Operators at Iran's Natanz nuclear facility might well have caught Stuxnet before it spread and sabotaged operations at the plant if they had been watching the wires for anomalous network traffic, a pair of ICS/SCADA experts say.
Rob Caldwell and Chris Sistrunk of Mandiant, a FireEye company, say network security monitoring is a simple and inexpensive technique for detecting attack attempts against power plants and other ICS/SCADA environments. Various free open-source monitoring tools can help spot unusual file traffic or command and control communications.
"NSM would have caught" Stuxnet, says Sistrunk, senior consultant with Mandiant's ICS practice. It would have shown, for example, the infamous malware getting updated, he says.
"Any time a PLC gets a new code update, [for example], and if you were aware of your files, you could see that file go across the wire," he says.
Sistrunk and Caldwell, principal consultant with Mandiant, say network security monitoring also could catch the infamous Havex and BlackEnergy malware associated with attacks on ICS/SCADA networks, for example. The monitoring technique could be set to detect known indicators of compromise, says Caldwell, who with Sistrunk next week at the S4 Conference in Miami will school ICS/SCADA operators on the use of open-source NSM for their networks.
"We're really just trying to evangelize, getting folks to start looking at what's going in their [industrial] control systems. You can do all of this stuff with open source [tools] out there. And if you want to take advantage of automation and some GUIs, you can look at commercial software" as well, Caldwell says.
Passive network security monitoring isn't new to the traditional IT network space, and security experts such as Richard Bejtlich, chief security strategist for FireEye, have recommended it for some time as a key element to incident response. Sistrunk and Caldwell say it's a perfect fit for the ICS environment because it's non-intrusive, so there's no risk of it disrupting critical processes or operations.
"It all comes back to the premise … know your network," Caldwell says. That means watching the flows of traffic and knowing what's normal and what's not, and drilling down into what types of sessions and transactions occur, he says. "Not just looking at data, but at any extracted content, what kind of files are spreading around the network, and what Web pages are being hit or DNS servers are being resolved," he says.
"A network-centric point of view gives a lot of clues to tie into seeing if anything has been compromised," he says.
There are several open source network security monitoring tools; Caldwell and Sistrunk at S4 will demonstrate a set of tools from the open-source Security Onion Linux suite, including Wireshark, NetworkMiner, Bro, and Snorby, for network monitoring and intrusion detection.
Few ICS/SCADA operators today employ network security monitoring.

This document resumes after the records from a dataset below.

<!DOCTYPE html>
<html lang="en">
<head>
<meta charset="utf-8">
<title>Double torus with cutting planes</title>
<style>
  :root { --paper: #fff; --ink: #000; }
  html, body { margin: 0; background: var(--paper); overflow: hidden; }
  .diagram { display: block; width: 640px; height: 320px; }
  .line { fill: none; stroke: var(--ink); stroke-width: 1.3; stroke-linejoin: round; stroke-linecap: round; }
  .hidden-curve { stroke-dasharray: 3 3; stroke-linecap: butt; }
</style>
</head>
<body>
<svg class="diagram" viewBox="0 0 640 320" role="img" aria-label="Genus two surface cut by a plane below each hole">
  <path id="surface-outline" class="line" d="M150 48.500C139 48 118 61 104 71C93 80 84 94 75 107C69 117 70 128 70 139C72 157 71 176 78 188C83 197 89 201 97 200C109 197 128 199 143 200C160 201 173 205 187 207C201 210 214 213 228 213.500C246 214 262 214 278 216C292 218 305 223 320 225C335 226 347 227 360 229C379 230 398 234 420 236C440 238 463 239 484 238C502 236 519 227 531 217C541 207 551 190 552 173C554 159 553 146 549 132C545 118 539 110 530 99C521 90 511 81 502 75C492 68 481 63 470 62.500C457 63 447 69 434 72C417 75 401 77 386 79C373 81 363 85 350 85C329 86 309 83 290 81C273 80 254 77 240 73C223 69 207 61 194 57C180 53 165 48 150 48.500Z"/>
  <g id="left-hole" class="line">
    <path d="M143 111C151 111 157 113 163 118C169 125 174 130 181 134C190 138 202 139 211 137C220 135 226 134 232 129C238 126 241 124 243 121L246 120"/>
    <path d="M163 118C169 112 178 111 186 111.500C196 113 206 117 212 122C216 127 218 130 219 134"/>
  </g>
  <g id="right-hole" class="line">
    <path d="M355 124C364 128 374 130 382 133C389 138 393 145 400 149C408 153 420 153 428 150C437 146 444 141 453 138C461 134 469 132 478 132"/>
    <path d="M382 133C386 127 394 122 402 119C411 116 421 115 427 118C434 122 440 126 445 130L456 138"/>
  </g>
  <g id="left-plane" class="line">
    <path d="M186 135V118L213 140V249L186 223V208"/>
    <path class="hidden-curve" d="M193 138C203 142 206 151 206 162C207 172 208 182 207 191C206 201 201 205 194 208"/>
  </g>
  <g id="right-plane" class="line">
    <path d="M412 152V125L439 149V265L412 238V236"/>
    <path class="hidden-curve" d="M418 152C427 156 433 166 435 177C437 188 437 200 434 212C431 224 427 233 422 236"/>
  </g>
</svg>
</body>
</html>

Dale Peterson, CEO at ICS/SCADA consulting firm Digital Bond and host of the S4 Conference, says some large oil companies and other critical infrastructure operators with more mature security programs employ NSM. "NSM is a huge tool," Peterson says, especially for helping an organization detect and recover quickly from an attack or attempt. "It depends on the maturity of the ICS security program. So we typically don't recommend it unless you have good perimeter [security] and the ability to recover" from an attack, he says.
Peterson says it's relatively simple to institute network security monitoring in an ICS network. "Communications going to and from PLCs … should be very consistent," so it would catch any unusual traffic, he says.
"If you want to keep it simple, just do log management and alerting," Peterson says. The next level of monitoring would be the use of commercial monitoring tools commonly found in security operations centers such as SIEM and IDS/IPS, he notes.
Open-source NSM isn't a set-it-and-forget-it process, though. "The fundamental thing is you've got to have people involved, using their intel to be able to say 'this is not normal'" traffic, Caldwell says.